Based on Fried’s earlier improvisations, Janczweski created a blueprint, or design, consisting of several landmarks. Movements inspired by modern and traditional dance elements were suggested to incorporate these landmarks, but on the whole were not necessarily tied together. Over the course of the rehearsal process, with input from Janczweski, Fried and the company, the movements and their progression became more organic and connected. What initially began as dance structures became points of inspiration, though a few elements did remain in the final performances. The creative process was therefore an organic collaboration that, over time, morphed into unexpected shapes and forms, facilitating and encouraging a true response between all performers and avoiding all appearance of pre-determined movements executed on cue. Indeed, Janczewski’s goal was for the dancers to create movement in real time, to music created in real time, and that goal was realized.

Fried approached the work from a slightly different perspective; he sought to connect his free jazz improvisatory style with physical movement. Ultimately, his intention was not only to respond to the dancers, but also to suggest and encourage improvisatory movements. Thus at times he was reacting to the dancers, while at other times he was providing the creative spark behind their movements. To achieve greatest flexibility, Fried elected to perform alone with an upright electric bass, a Dave Smith analog synthesizer programmed with abstract sounds, and an effects box. During the rehearsals and performances, Fried combined and mixed all sounds, including improvised bass and three prepared electronic sounds (or “loops”) by means of foot pedals, and improvised in different timbres and colors, employing extensive harmonics, staccato sounds, and melodic fragments. The effect was ambient sounds and sonic sonorities, amplified and electrified, free of pre-fixed forms and structures.

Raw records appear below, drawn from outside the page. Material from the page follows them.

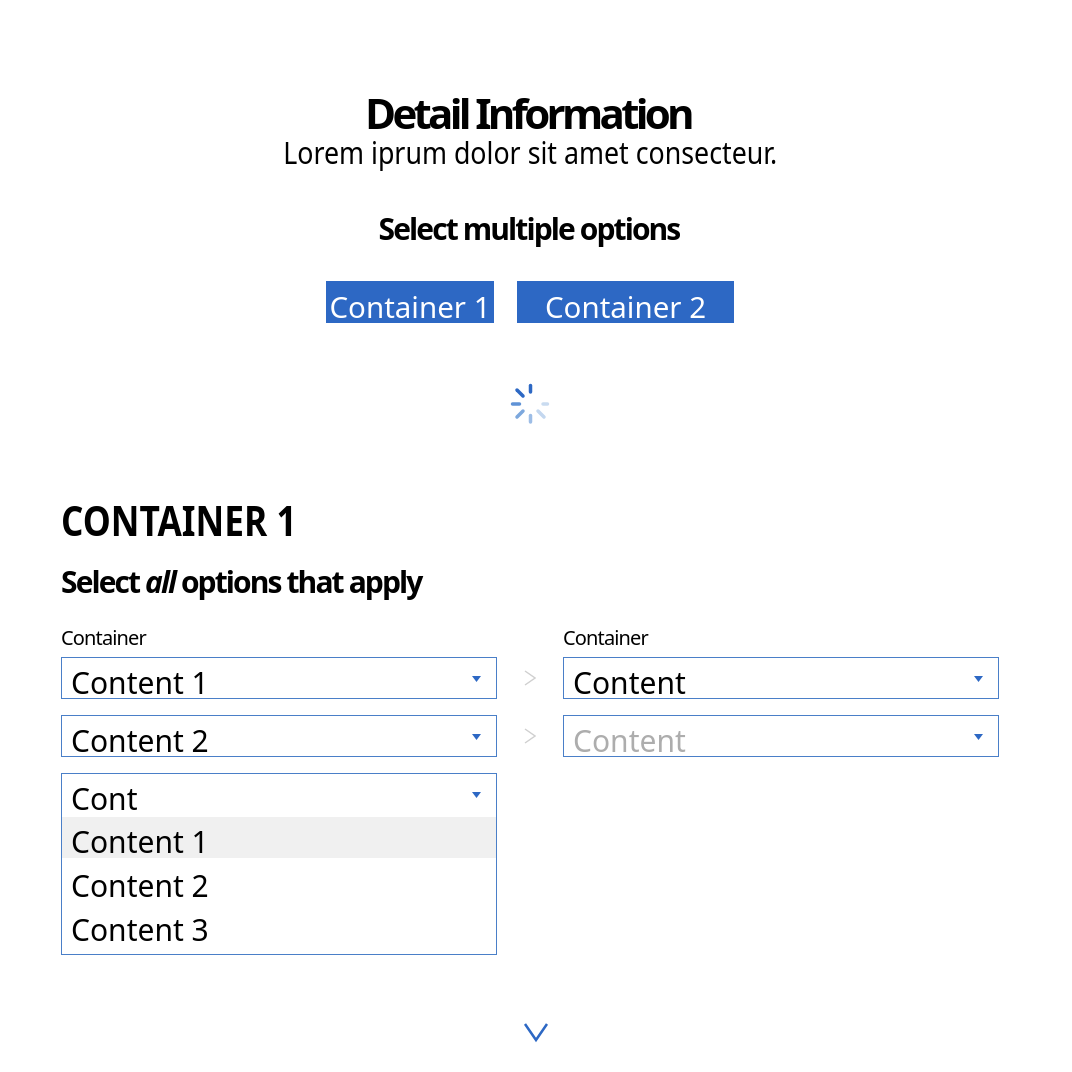
<!DOCTYPE html>
<html lang="en">
<head>
<meta charset="utf-8">
<title>Detail Information</title>
<style>
:root {
  --blue: #2d68c4;
  --outline: #4a7fc8;
  --ink: #000;
  --muted: #adadad;
  --arrow: #d0d0d0;
  --hover: #f0f0f0;
  --paper: #fff;
}
* { box-sizing: border-box; margin: 0; padding: 0; }
html, body { width: 1072px; height: 1072px; overflow: hidden; background: var(--paper); }
body { font-family: "Noto Sans", "Open Sans", sans-serif; color: var(--ink); white-space: nowrap; }
svg { display: block; }
.page { display: flex; flex-direction: column; width: 1072px; height: 1072px; padding-top: 93px; overflow: hidden; }

.intro { display: flex; flex-direction: column; align-items: center; width: 1060px; height: 407px; }
h1 { font-size: 42px; line-height: 40px; font-weight: 700; letter-spacing: -3.7px; padding-right: 4px; }
.lead { font-size: 31px; line-height: 38px; transform: scaleX(.863); }
h3 { font-size: 30px; line-height: 40px; font-weight: 700; letter-spacing: -1.9px; }
.intro h3 { margin-top: 38px; padding-right: 2px; }
.choices { display: flex; gap: 23px; margin-top: 32px; }
.choice { display: flex; justify-content: center; width: 168px; height: 42px; background: var(--blue); color: var(--paper); font-size: 29.5px; line-height: 51px; font-weight: 500; text-decoration: none; }
.choice.wide { width: 217px; }
.spinner { margin-top: 60px; }

.container { padding-left: 61px; height: 455px; }
h2 { font-size: 42px; line-height: 40px; font-weight: 700; transform: scaleX(.84); transform-origin: left; }
.container h3 { margin-top: 22px; }
.fields { display: grid; grid-template-columns: 436px 66px 436px; grid-template-rows: 24px 42px 42px 182px; row-gap: 16px; margin-top: 24px; }
.label { font-size: 20px; line-height: 24px; letter-spacing: -.85px; }
.fields .label { margin-bottom: -9px; }
.select, .dropdown { border: 1px solid var(--outline); font-size: 30px; line-height: 49px; }
.select, .current { display: flex; justify-content: space-between; padding: 0 15px 0 9px; }
.select { height: 42px; }
.fields .select, .fields .dropdown, .fields .next { position: relative; top: -9px; }
.placeholder { color: var(--muted); }
.caret { margin-top: 18px; fill: var(--blue); }
.next { justify-self: center; margin-top: 13px; fill: none; stroke: var(--arrow); stroke-width: 1.5; }
.current { height: 43px; }
.options { list-style: none; }
.options li { height: 44px; padding-left: 9px; }
.options .active { background: linear-gradient(var(--hover) 41px, transparent 41px); }
.more { margin: 66px 0 0 523px; fill: none; stroke: var(--blue); stroke-width: 2.5; }
</style>
</head>
<body>
<svg width="0" height="0" style="position:absolute" aria-hidden="true">
  <defs>
    <path id="caret" d="M0 0H9L4.5 6Z"/>
    <path id="chevron" d="M1 1L11 8L1 15"/>
  </defs>
</svg>
<main class="page">
  <header class="intro">
    <h1>Detail Information</h1>
    <p class="lead">Lorem iprum dolor sit amet consecteur.</p>
    <h3>Select multiple options</h3>
    <nav class="choices">
      <a class="choice" href="#">Container 1</a>
      <a class="choice wide" href="#">Container 2</a>
    </nav>
    <svg class="spinner" width="40" height="42" viewBox="0 0 40 42" fill="none" stroke-width="3.5" stroke-linecap="round" role="img" aria-label="Loading">
      <path stroke="#2d68c4" d="M20.5 2.5V9"/>
      <path stroke="#2d68c4" d="M7 7L13 13"/>
      <path stroke="#5f92d6" d="M2.5 21H9.5"/>
      <path stroke="#7da8dd" d="M7 34L13 28"/>
      <path stroke="#9dbde6" d="M20.5 32.5V39"/>
      <path stroke="#c3d7ef" d="M34 34L28 28"/>
      <path stroke="#c9dbf0" d="M33 21H37.5"/>
    </svg>
  </header>

  <section class="container">
    <h2>CONTAINER 1</h2>
    <h3>Select <em>all</em> options that apply</h3>
    <div class="fields">
      <span class="label">Container</span>
      <span></span>
      <span class="label">Container</span>

      <div class="select"><span>Content 1</span><svg class="caret" width="9" height="6"><use href="#caret"/></svg></div>
      <svg class="next" width="12" height="16"><use href="#chevron"/></svg>
      <div class="select"><span>Content</span><svg class="caret" width="9" height="6"><use href="#caret"/></svg></div>

      <div class="select"><span>Content 2</span><svg class="caret" width="9" height="6"><use href="#caret"/></svg></div>
      <svg class="next" width="12" height="16"><use href="#chevron"/></svg>
      <div class="select"><span class="placeholder">Content</span><svg class="caret" width="9" height="6"><use href="#caret"/></svg></div>

      <div class="dropdown">
        <div class="current"><span>Cont</span><svg class="caret" width="9" height="6"><use href="#caret"/></svg></div>
        <ul class="options">
          <li class="active">Content 1</li>
          <li>Content 2</li>
          <li>Content 3</li>
        </ul>
      </div>
    </div>
  </section>

  <svg class="more" width="26" height="22" viewBox="0 0 26 22" role="img" aria-label="Show more"><path d="M2 3L13 19L24 3"/></svg>
</main>
</body>
</html>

So what was the end result?

At the final performances, visual movement combined with sound to form an intensely powerful experience: a highly kinetic art form of great fluidity, interaction, and expression between all performers, and a heightened sense of anticipation for those in the audience. Indeed, the melding together of the two artistic forms evoked a highly intensified experience, stimulating both the eyes and the ears. As the great composer of ballet scores, Igor Stravinsky, once said, composing for dance was like “hearing the music with one’s eyes”, or participating in “a tour of a building for which [one has] drawn the plans but never explored the result”.

For Janczewski, the experience was an exciting foray into the improvisatory process – an “unknown journey” that broadened both his and the company’s artistic horizons. For Fried, the visual elements of improvising with dance were “unique and mind blowing”; he now considers how his music might be visualized. But most importantly, together they were able to achieve an experience greater than their individual contributions. At the beginning of this collaboration, Fried sought “To achieve beauty wonder tension release surprise emotion etc. – that is theater.” At the end, that is truly what they achieved.